The Todhri alphabet is an 18th-century Albanian alphabet invented for writing the Albanian language by Dhaskal Todhri (born Theodor (Todhri) Haxhifilipi). It is a complex writing system of fifty-two characters which was used sporadically for written communication in and around Elbasan from the late eighteenth century on. The Todhri alphabet was discovered in Elbasan by Johann Georg von Hahn (1811–1869) who published it in 1854 his work Albanesische Studien in Jena. He considered it to be 'the original' Albanian alphabet and a derivative of the ancient Phoenician script. Leopold Geitler (1847–1885) and Slovenian scholar Rajko Nahtigal (1877–1958) subsequently studied the alphabet, concluding that it was derived primarily from the Roman cursive.
The earliest existing text in Todhri's script is Radhua Hesapesh (daybook) of a local merchant partnership known as Jakov Popa i Vogël dhe Shokët (Jakov Popa Junior and Friends). The entries in Todhri's script start on 10 August 1795 and continue until 1797.
- Stefanaq Pollo (1983). Historia e Shqipërisë: Vitet 30 të shek. XIX-1912. Akademia e Shkencave e RPS të Shqipërisë, Instituti i Historisë. p. 169.
- Johann Georg Hahn (30 May 2015). The Discovery of Albania: Travel Writing and Anthropology in the Nineteenth Century Balkans. I.B.Tauris. p. 8. ISBN 9781784532925.

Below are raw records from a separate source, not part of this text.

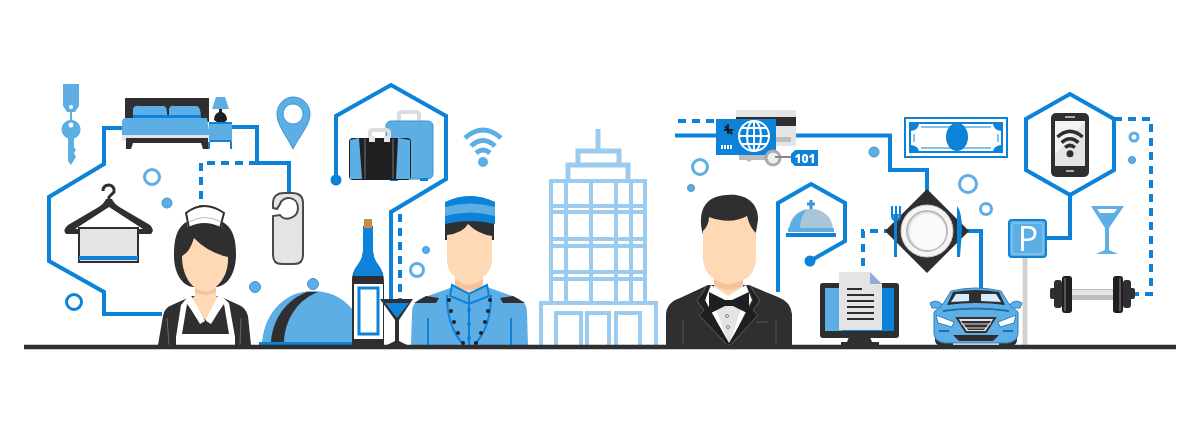
<!DOCTYPE html>
<html lang="en">
<head>
<meta charset="utf-8">
<title>Hotel services</title>
<style>
:root{--blue:#0c82d8;--sky:#5eaee6;--pale:#9bcbef;--ink:#2f2f31;--black:#1f1f21;--skin:#ffd9b5;--shade:#f3c49c;--light:#e4e4e4;--grey:#bdbdbd;--white:#fff}
html,body{margin:0;background:var(--white);overflow:hidden}
svg{display:block}
.blue{fill:var(--blue)}.sky{fill:var(--sky)}.pale{fill:var(--pale)}.ink{fill:var(--ink)}.black{fill:var(--black)}
.skin{fill:var(--skin)}.shade{fill:var(--shade)}.light{fill:var(--light)}.grey{fill:var(--grey)}.white{fill:var(--white)}
.route,.line{fill:none;stroke:var(--blue);stroke-width:4}
.dash{stroke-dasharray:8 6}
.sky-line{fill:none;stroke:var(--sky);stroke-width:4}
.ink-line{fill:none;stroke:var(--ink);stroke-width:3}
.white-line{fill:none;stroke:var(--white);stroke-width:2}
.thin{stroke-width:2}
.mid{stroke-width:3}
text{font-family:"Open Sans",Inter,sans-serif;fill:var(--white);text-anchor:middle}
</style>
</head>
<body>
<svg width="1200" height="432" viewBox="0 0 1200 432" role="img" aria-label="Hotel staff and services">
<defs>
<g id="wifi" fill="none" stroke="currentColor" stroke-width="5">
<path d="M-18-20Q0-36 18-20M-12-12Q0-23 12-12M-7-5Q0-11 7-5"/>
<circle cy="4" r="5" fill="currentColor" stroke="none"/>
</g>
<g id="window-row">
<path d="M553 182h11v18h-11zM569 182h20v18h-20zM593 182h20v18h-20zM617 182h11v18h-11zM632 182h12v18h-12z"/>
</g>
<g id="door"><path d="M0 344v-31h21v31M5 344v-26h11v26"/></g>
<g id="half-dumbbell">
<rect class="ink" x="1050" y="288" width="7" height="11" rx="2"/>
<rect class="ink" x="1054" y="280" width="8" height="28" rx="3"/>
<rect class="black" x="1062" y="276" width="10" height="37" rx="3"/>
<path d="M1065 278v33" stroke="#55565a" stroke-width="2"/>
</g>
<g id="fob-buttons" class="black"><circle cx="0" cy="0" r="2"/><circle cx="2" cy="11" r="2"/><circle cx="5" cy="22" r="2"/><circle cx="9" cy="33" r="2"/><circle cx="14" cy="43" r="2"/></g>
</defs>

<g id="routes" class="route">
<path d="M124 128H104V164L49 197V261L104 292V314H162M232 127H257V163H289V194"/>
<path class="dash" d="M257 163H201V206"/>
<path d="M336 179V116L391 85L446 116V179L391 212V300"/>
<path class="dash" d="M400 214V300"/>
<path d="M675 135.500H718M796 135.500H890V170H927V192"/>
<path class="dash" d="M678 121H718"/>
<path d="M778 292V203L811 184L845 203V241L810 261"/>
<path class="dash" d="M892 231H863V270"/>
<path d="M962 231H981V290M1046 238H1070V195L1026 170V119L1070 94L1114 119V170L1070 195"/>
<path class="dash" d="M1114 119H1151V294H1134"/>
</g>
<g id="route-ends" class="blue"><circle cx="336" cy="180" r="5.500"/><circle cx="810" cy="261" r="5.500"/></g>

<g id="bubbles">
<g class="sky" stroke="#3c93d5"><circle cx="167" cy="203" r="5"/><circle cx="255" cy="287" r="5.500"/><circle cx="426" cy="250" r="3.500"/><circle cx="691" cy="188" r="3.500"/><circle cx="874" cy="152" r="5"/><circle cx="1132" cy="160" r="3.500"/></g>
<g class="sky-line mid"><circle cx="152" cy="177" r="7.500"/><circle cx="417" cy="270" r="6.500"/><circle cx="700" cy="167" r="7.500"/><circle cx="968" cy="184" r="8.500"/><circle cx="986" cy="209" r="5.500"/><circle cx="1134" cy="137" r="4"/></g>
<circle class="line mid" cx="74" cy="302" r="7.500"/>
</g>

<g id="room-key">
<path class="sky" d="M63 84H79V106L75 112H67L63 106Z"/>
<path class="sky-line thin" d="M71 110V122"/>
<path class="sky" fill-rule="evenodd" d="M71 120a9.500 9.500 0 1 0 .1 0ZM71 122.500a2.500 2.500 0 1 1-.1 0Z"/>
<path class="sky" d="M68 137H74V147L76 150L74 153L76 157L74 160L71 165L68 161Z"/>
<circle class="white" cx="71" cy="107" r="2"/>
</g>

<g id="bed">
<rect class="ink" x="125" y="98" width="84" height="24"/>
<path class="sky" d="M133 109Q134 105 139 106H163Q168 105 167 119H133ZM169 109Q170 105 174 106H196Q201 105 201 119H169Z"/>
<path class="blue" d="M133 115H201V121H133Z"/>
<path class="sky" d="M126 118H207L210 136H122V122Q122 118 126 118Z"/>
<path class="light" d="M122 135H210V141H122Z"/>
<path class="ink" d="M126 138H208V149H203L201 143H133L131 149H126Z"/>
</g>
<g id="bedside-lamp">
<path class="sky" d="M216 97H225L229 109H212Z"/>
<path class="black" d="M219 109H222V112Q227 114 227 120L225 122H217L214 120Q214 114 219 112Z"/>
<path class="sky" d="M209 122H232V142H209Z"/>
<path class="line thin" d="M209 123H232M209 142V149M231 142V149M210 141H231"/>
</g>

<path id="map-pin" class="sky" stroke="#3c93d5" fill-rule="evenodd" d="M293 97C303 97 310 105 310 114C310 125 300 135 293 149C286 135 277 125 277 114C277 105 284 97 293 97ZM293 104a10 10 0 1 0 .1 0Z"/>

<g id="hanger">
<path class="ink-line" d="M103 191Q103 185 109 185Q115 186 114 192L109 197V203"/>
<path class="ink" fill-rule="evenodd" d="M106 199H112Q114 204 121 208L150 225Q155 230 151 234H66Q62 230 68 225L97 208Q104 204 106 199ZM109 207L75 229H143Z"/>
<path class="light" stroke="#2f2f31" stroke-width="2" d="M79 228H138V262H79Z"/>
<path class="line" d="M79 258H138"/>
</g>

<g id="door-hanger">
<path class="light" stroke="#4a4a4c" stroke-width="2" d="M273 208V202Q274 193 284 193H292Q303 193 303 203V255Q303 264 294 264H282Q273 264 273 255V216L280 215C285 222 298 218 298 208C298 196 283 195 280 204L277 209Z"/>
</g>

<g id="luggage">
<path d="M399 122V115Q399 112 402 112H416Q419 112 419 115V122" fill="none" stroke="#dcdcdc" stroke-width="4"/>
<rect class="sky" x="386" y="121" width="47" height="58" rx="5" stroke="#3c93d5"/>
<path class="blue" d="M390 178H398V181H390ZM420 178H428V181H420Z"/>
<path d="M370 138V132Q370 130 373 130H386Q389 130 389 133V138" fill="none" stroke="#dcdcdc" stroke-width="4"/>
<rect class="black" x="349" y="138" width="62" height="42" rx="4"/>
<path class="sky" d="M350 140L359 138L362 179H350ZM398 138L410 140V179H396Z"/>
<path d="M365 139V179M393 139V179" stroke="#77777a" stroke-width="1"/>
<path class="light" d="M369 136H375V142H369ZM384 136H390V142H384Z"/>
</g>
<use href="#wifi" x="483" y="158" color="#5eaee6"/>

<g id="maid">
<path class="ink" d="M205 218C177 217 174 237 174 256C174 275 184 287 194 287H216C228 286 236 273 236 254C236 235 231 218 205 218Z"/>
<path class="ink" d="M158 345L163 316Q164 308 172 305L192 296H219L239 305Q246 308 248 316L251 345Z"/>
<path class="skin" d="M195 276H216V296L225 302L206 325L186 302L195 296Z"/>
<path class="shade" d="M195 287Q206 296 216 287V292Q206 298 195 292Z"/>
<path class="skin" d="M182 256Q190 252 194 238Q207 252 228 257C229 277 216 291 205 291C193 291 182 277 182 256Z"/>
<path class="white" d="M181 305L190 294L205 321L219 294L229 303L235 337V345H176V337ZM184 211Q204 202 225 211L221 228Q204 220 188 228Z"/>
<path class="ink" d="M187 304L197 316L203 318L207 321L215 316L224 304L229 334H182Z"/>
<path class="white" d="M187 303L193 300L205 321L200 324ZM224 303L218 300L206 321L211 324Z"/>
<path class="ink-line thin" d="M186 213Q204 199 224 213L220 228Q204 220 189 228Z"/>
<path d="M189 222Q205 213 221 222" fill="none" stroke="#bdbdbd"/>
<path d="M167 318L169 345M241 318L240 345" stroke="#69696c"/>
</g>

<g id="cloche">
<circle class="sky" cx="313" cy="284" r="5.500" stroke="#3c93d5"/>
<path class="sky" d="M262 342C265 311 286 291 313 291C341 291 362 311 365 342Z"/>
<path class="ink" d="M271 342C273 317 288 299 307 292H318C299 299 285 318 284 342Z"/>
<path class="blue" d="M259 342H368V346H259Z"/>
</g>

<g id="wine">
<path class="sky" d="M363 226H373V251C374 268 384 264 384 283V345H352V283C352 264 362 268 363 251Z"/>
<path class="ink" d="M363 226H373V251C374 268 384 264 384 283V345H352V283C352 264 362 268 363 251Z"/>
<path class="blue" d="M363 227H373V251C374 264 382 265 383 276H353C354 265 362 264 363 251Z"/>
<rect x="364" y="219" width="8" height="9" fill="#c98b4d"/>
<rect class="white" x="354" y="284" width="29" height="55"/>
<rect class="line mid" x="359" y="288" width="19" height="46"/>
<path class="ink" d="M380 299H413L399 320V341L407 345H387L395 341V320Z"/>
<path class="blue" d="M385 303H409L397 318Z"/>
</g>

<g id="bellhop">
<path class="sky" d="M411 345L412 312Q412 301 425 297L453 287H487L515 297Q527 301 527 312L528 345Z"/>
<path class="skin" d="M455 270H483V288L469 296L455 287Z"/>
<path class="shade" d="M455 279Q469 290 483 279V286Q469 294 455 286Z"/>
<path class="ink" d="M445 220H494V240H445Z"/>
<path class="skin" d="M447 235Q463 233 468 224Q478 234 492 236V262Q489 280 469 280Q449 280 447 262Z"/>
<path class="sky" d="M445 202Q470 190 495 202V222Q470 217 445 222Z"/>
<path class="blue" d="M445 202Q470 190 495 202V207Q470 200 445 207ZM445 216Q470 209 495 216V224Q470 218 445 224Z"/>
<path class="sky" stroke="#0c82d8" stroke-width="2" d="M452 285L469 294L487 285L489 296L469 304L450 296Z"/>
<path class="ink" d="M414 303L426 296L439 298L436 303ZM525 303L513 296L500 298L503 303Z"/>
<path class="line thin" d="M469 295V345M447 295Q447 328 464 345M491 295Q491 328 474 345M428 318V345M511 318V345"/>
<use href="#fob-buttons" x="449" y="300"/>
<use href="#fob-buttons" transform="matrix(-1 0 0 1 490 300)"/>
<g class="blue"><circle cx="469" cy="310" r="2"/><circle cx="469" cy="324" r="2"/><circle cx="469" cy="338" r="2"/></g>
</g>

<g id="hotel" fill="none" stroke="#9bcbef" stroke-width="5">
<path d="M598 129V150M578 165V151H619V165M568 180V165H628V180" />
<path d="M551 302V181H645V302M551 206H645M551 212H645M551 239H645M551 246H645M551 272H645M551 279H645M566 182V302M591 182V302M616 182V302M631 182V302" stroke-width="4"/>
<path d="M541 345V303H656V345M556 345V313H581V345M587 345V313H609V345M616 345V313H640V345" stroke-width="4"/>
</g>

<g id="concierge">
<path class="ink" d="M666 345V314Q667 302 680 298L708 285H749L778 297Q791 302 792 314V345Z"/>
<path class="skin" d="M714 271H743V291L728 299L714 290Z"/>
<path class="shade" d="M714 278Q729 290 743 278V285Q729 295 714 285Z"/>
<path class="white" d="M711 285L728 296L746 285L752 300L729 345L705 300Z"/>
<path class="light" d="M714 303H743L729 345Z"/>
<path class="ink" d="M702 231C698 209 706 196 727 195C744 193 759 202 758 220L755 238H704Z"/>
<path class="skin" d="M703 231Q709 225 709 217Q731 225 747 216Q750 228 756 233V260Q754 282 730 283Q706 282 703 260Z"/>
<path class="black" d="M709 292L725 300H732L749 292V314L733 306H725L709 314Z"/>
<path class="black" d="M709 286L697 300L703 310L698 314L729 345L759 314L753 310L759 300L748 286L754 301L729 343L705 301Z"/>
<path d="M706 287L697 301L704 310L699 315L727 345M751 287L760 301L753 310L758 315L731 345M683 321V345M776 321V345M756 322H768" fill="none" stroke="#59595c"/>
<g class="white" stroke="#777"><circle cx="727" cy="316" r="1.500"/><circle cx="728" cy="327" r="1.500"/></g>
</g>

<g id="payment-cards">
<rect class="light" x="736" y="110" width="60" height="36"/>
<path class="grey" d="M754 137H791V142H754Z"/>
<path class="ink" d="M736 117H796V126H736Z"/>
<rect class="blue" x="716" y="119" width="60" height="36"/>
<g class="white-line"><circle cx="754" cy="136" r="15"/><ellipse cx="754" cy="136" rx="7" ry="15"/><path d="M754 121V151M739 136H769M742 128H766M742 144H766"/></g>
<path d="M724 130H733M728 124V134M725 126L732 134" stroke="#1f1f21" stroke-width="2"/>
<path d="M721 147H733" stroke="#fff" stroke-width="4" stroke-dasharray="2 1"/>
</g>
<g id="numbered-key">
<path class="grey" d="M739 155H769V160H752L749 162L746 160H739Z"/>
<circle cx="773" cy="158" r="7" fill="#eee" stroke="#aaa" stroke-width="3"/>
<path d="M775 157H795" stroke="#888" stroke-width="2"/>
<path class="blue" d="M791 154L795 150H818V166H795L791 162Z"/>
<text x="805" y="163" font-size="12" font-weight="800">101</text>
</g>

<g id="reception-bell">
<path d="M811 200V210M807 204H815" stroke="#3c93d5" stroke-width="3"/>
<path d="M789 229C790 216 799 209 811 209C823 209 832 216 833 229Z" fill="#a9c6d8"/>
<path class="sky" d="M789 229Q792 214 807 209Q800 217 800 229Z"/>
<path class="sky" d="M788 228H834V232H788Z"/><path class="blue" d="M786 233H836V237H786Z"/>
</g>

<g id="banknote">
<rect class="line thin" x="905" y="118" width="102" height="39"/>
<rect class="blue" x="909" y="122" width="94" height="31"/>
<path class="white" d="M919 124H993Q994 130 1001 131V145Q994 146 993 151H919Q918 146 911 145V131Q918 130 919 124Z"/>
<path d="M921 127H991M921 148H991M914 134V142M998 134V142" stroke="#0c82d8"/>
<ellipse class="blue" cx="957" cy="137" rx="11" ry="14"/>
</g>

<g id="place-setting">
<path class="ink" d="M927 189L969 231L927 273L885 231Z"/>
<circle cx="927" cy="231" r="26" fill="#f5f5f5" stroke="#ccc"/><circle cx="927" cy="231" r="20" fill="#e8e8e8" stroke="#bbb" stroke-width="2"/><circle cx="928" cy="232" r="18" fill="#fafafa"/>
<path d="M892 206V216Q892 220 896 220Q900 220 900 216V206M896 206V256" fill="none" stroke="#0c82d8" stroke-width="2"/>
<path class="blue" d="M893 214H899L897 222V257H894V222ZM957 206Q962 212 962 230L960 257H957Z"/>
</g>

<g id="computer">
<rect class="ink" x="820" y="283" width="79" height="55" rx="3"/>
<path class="sky" d="M825 288H894V331H825Z"/><path class="blue" d="M866 288H894V331H842Z"/>
<path class="ink" d="M849 337H870L872 342H879V346H841V342H847Z"/>
<path class="light" d="M839 272H870L882 284V330H839Z"/><path fill="#96a9dd" d="M870 272L882 284H870Z"/>
<path class="ink-line thin" d="M847 289H862M847 295H874M847 301H874M847 307H874M847 313H874M847 319H874"/>
</g>

<g id="parking-sign">
<path d="M1025 257V345" stroke="#d2d2d2" stroke-width="5"/>
<rect class="sky" x="1009" y="220" width="37" height="37" rx="3" stroke="#0c82d8" stroke-width="2"/>
<rect x="1012" y="223" width="31" height="31" rx="2" fill="none" stroke="#9bcbef"/>
<text x="1028" y="251" font-size="34">P</text>
</g>

<g id="car">
<path class="ink" d="M935 331H953V345H939Q935 345 935 339ZM999 331H1017V339Q1017 345 1013 345H999Z"/>
<path class="sky" stroke="#2d7fbe" d="M934 312L943 304L951 291Q976 285 1001 291L1009 304L1018 312V334Q1017 342 1007 343H945Q935 342 934 334Z"/>
<path class="sky" stroke="#2d7fbe" d="M930 303Q936 299 942 304L940 308H932ZM1010 304Q1016 299 1022 303L1020 308H1012Z"/>
<path class="ink" d="M953 292Q976 288 999 292L1005 305Q976 301 947 305Z"/>
<path d="M956 294H969V301L951 302ZM981 294H996L1001 302L981 301Z" fill="#d8edf9"/>
<path class="white" d="M936 315L954 322L952 327L938 323ZM1016 315L998 322L1000 327L1014 323Z" stroke="#2d7fbe"/>
<path class="light" d="M957 318H995L986 332H966Z" stroke="#333" stroke-width="2"/>
<path class="ink" d="M961 321H991L984 330H968Z"/>
<path d="M961 324H991M965 328H987" stroke="#ddd"/>
<path class="ink" d="M953 335H999L993 341H959Z"/>
<path d="M939 331H949M1003 331H1013M943 311Q976 306 1009 311" fill="none" stroke="#1f6cae" stroke-width="2"/>
</g>

<g id="phone">
<rect class="ink" x="1051" y="113" width="38" height="64" rx="5"/>
<path class="light" d="M1055 121H1085V166H1055Z"/><path fill="#f4f4f4" d="M1055 121H1085L1055 155Z"/>
<path d="M1065 117H1075M1066 171H1074" stroke="#aaa" stroke-width="2"/>
<use href="#wifi" transform="translate(1070 151) scale(.7)" color="#2f2f31"/>
</g>

<g id="cocktail" class="sky">
<path fill-rule="evenodd" d="M1091 206H1124L1109 228V250L1118 254H1096L1105 250V228ZM1097 209L1100 213H1114L1117 209Z"/>
</g>

<g id="dumbbell">
<path class="grey" d="M1071 289H1114V300H1071Z"/><path class="light" d="M1071 290H1114V295H1071Z"/>
<use href="#half-dumbbell"/>
<use href="#half-dumbbell" transform="matrix(-1 0 0 1 2185 0)"/>
</g>

<path id="ground" d="M24 347H1176" stroke="#2f2f31" stroke-width="4.500"/>
</svg>
</body>
</html>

- Elsie, Robert. "The Elbasan Gospel Manuscript (Anonimi i Elbasanit), 1761, and the struggle for an original Albanian alphabet" (PDF). elsie.de. p. 4.
- Dhimiter Shuteriqi (1976), Shkrimet Shqipe ne Vitet 1332-1850, Tirana: Academy of Sciences of PR of Albania, p. 140, OCLC 252881121